Top of THE INPUT
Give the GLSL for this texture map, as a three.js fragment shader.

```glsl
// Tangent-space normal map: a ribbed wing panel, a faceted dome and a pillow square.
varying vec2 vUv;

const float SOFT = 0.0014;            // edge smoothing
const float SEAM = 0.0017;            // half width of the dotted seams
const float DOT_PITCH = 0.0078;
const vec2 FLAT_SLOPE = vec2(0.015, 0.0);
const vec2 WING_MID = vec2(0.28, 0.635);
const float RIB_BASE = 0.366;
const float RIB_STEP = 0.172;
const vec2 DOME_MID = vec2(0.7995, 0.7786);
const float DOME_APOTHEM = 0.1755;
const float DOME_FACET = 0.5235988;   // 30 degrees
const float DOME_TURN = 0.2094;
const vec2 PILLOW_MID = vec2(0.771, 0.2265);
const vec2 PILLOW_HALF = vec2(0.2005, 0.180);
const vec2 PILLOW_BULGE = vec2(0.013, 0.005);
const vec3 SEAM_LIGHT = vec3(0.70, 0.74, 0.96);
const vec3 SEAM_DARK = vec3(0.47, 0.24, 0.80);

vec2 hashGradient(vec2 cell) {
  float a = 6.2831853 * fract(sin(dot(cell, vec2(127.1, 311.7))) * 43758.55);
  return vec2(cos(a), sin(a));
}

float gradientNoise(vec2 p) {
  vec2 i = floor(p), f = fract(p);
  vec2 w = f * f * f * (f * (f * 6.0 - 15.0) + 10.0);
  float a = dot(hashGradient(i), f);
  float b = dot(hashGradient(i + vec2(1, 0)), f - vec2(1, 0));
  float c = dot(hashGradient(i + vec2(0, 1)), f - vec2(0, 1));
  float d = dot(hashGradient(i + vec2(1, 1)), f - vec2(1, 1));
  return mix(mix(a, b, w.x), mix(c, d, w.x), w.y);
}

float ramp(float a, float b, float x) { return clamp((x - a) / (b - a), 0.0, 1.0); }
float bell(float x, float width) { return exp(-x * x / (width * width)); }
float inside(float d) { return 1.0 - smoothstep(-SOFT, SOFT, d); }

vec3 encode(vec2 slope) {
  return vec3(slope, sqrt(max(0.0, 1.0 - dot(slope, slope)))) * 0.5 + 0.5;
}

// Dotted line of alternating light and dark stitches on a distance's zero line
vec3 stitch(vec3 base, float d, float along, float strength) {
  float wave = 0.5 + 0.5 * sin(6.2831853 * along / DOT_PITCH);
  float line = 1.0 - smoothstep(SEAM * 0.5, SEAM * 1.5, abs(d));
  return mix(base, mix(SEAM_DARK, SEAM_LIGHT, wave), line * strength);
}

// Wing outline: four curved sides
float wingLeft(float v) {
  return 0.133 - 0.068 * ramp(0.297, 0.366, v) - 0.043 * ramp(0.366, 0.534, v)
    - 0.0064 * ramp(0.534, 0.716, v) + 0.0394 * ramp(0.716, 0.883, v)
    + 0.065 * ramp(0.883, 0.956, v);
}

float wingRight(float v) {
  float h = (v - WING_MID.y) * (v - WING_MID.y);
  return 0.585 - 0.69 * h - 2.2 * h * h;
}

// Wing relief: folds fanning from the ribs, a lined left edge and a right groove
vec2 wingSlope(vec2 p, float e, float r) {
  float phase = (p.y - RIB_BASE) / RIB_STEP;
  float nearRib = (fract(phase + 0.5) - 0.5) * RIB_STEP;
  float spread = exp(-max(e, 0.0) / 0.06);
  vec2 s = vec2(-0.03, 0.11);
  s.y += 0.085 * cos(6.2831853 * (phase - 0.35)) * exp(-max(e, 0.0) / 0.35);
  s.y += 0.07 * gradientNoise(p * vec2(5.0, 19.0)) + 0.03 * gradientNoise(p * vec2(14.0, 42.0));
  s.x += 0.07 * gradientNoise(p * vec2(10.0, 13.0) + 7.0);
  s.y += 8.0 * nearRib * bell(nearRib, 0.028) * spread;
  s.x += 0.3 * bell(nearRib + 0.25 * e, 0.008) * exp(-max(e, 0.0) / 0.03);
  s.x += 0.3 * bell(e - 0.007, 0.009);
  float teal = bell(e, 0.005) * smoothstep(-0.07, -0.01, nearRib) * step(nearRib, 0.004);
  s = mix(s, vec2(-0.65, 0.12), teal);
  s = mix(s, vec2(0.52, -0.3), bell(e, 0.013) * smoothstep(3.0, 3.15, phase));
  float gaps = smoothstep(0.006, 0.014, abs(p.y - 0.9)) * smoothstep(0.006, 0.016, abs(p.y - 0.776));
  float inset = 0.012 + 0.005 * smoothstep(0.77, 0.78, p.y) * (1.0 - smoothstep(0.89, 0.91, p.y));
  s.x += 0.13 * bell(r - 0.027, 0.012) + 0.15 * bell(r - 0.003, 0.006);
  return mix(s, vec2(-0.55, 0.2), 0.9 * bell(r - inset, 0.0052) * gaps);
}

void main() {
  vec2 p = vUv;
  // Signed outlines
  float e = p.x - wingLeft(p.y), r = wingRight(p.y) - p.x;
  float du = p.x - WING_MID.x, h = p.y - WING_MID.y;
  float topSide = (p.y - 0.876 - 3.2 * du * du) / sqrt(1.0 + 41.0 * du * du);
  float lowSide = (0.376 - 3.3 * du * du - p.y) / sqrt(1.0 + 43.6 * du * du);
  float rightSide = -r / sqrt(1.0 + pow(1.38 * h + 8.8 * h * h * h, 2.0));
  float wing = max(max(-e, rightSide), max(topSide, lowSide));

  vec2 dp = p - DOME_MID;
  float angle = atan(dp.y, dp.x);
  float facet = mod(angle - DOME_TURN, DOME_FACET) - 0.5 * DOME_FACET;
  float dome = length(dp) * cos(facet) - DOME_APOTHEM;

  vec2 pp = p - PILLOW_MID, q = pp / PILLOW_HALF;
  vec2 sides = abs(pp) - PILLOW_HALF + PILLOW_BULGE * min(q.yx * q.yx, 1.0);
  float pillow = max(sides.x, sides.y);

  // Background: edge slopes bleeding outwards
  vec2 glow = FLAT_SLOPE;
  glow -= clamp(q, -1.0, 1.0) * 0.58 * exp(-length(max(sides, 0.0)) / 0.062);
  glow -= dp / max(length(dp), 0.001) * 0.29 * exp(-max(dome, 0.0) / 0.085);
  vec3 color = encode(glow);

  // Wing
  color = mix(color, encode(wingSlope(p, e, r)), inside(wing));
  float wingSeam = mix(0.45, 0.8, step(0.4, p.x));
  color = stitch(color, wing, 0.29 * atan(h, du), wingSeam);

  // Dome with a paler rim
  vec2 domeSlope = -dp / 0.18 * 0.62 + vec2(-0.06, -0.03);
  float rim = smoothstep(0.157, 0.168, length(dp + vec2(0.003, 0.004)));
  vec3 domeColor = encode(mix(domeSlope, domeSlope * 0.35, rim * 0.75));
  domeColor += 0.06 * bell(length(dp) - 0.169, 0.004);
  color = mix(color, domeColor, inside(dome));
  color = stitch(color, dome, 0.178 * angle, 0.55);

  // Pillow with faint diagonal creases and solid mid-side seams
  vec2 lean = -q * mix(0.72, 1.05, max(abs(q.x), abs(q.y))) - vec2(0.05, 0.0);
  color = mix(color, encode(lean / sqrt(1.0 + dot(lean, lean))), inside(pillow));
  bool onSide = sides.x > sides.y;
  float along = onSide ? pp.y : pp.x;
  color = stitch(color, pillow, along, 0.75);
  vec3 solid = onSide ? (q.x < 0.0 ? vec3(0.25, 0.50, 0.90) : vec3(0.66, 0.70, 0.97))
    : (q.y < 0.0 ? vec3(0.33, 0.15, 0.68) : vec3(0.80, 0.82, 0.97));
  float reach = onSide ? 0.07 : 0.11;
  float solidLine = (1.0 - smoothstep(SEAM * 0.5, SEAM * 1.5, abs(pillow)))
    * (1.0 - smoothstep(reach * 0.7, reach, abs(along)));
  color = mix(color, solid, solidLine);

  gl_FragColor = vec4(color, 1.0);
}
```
Bottom of THE INPUT
ASSIGNED TASK — Pull every line holding "hashGradient" out of the records.

RESPONSE BELOW —
vec2 hashGradient(vec2 cell) {
  float a = dot(hashGradient(i), f);
  float b = dot(hashGradient(i + vec2(1, 0)), f - vec2(1, 0));
  float c = dot(hashGradient(i + vec2(0, 1)), f - vec2(0, 1));
  float d = dot(hashGradient(i + vec2(1, 1)), f - vec2(1, 1));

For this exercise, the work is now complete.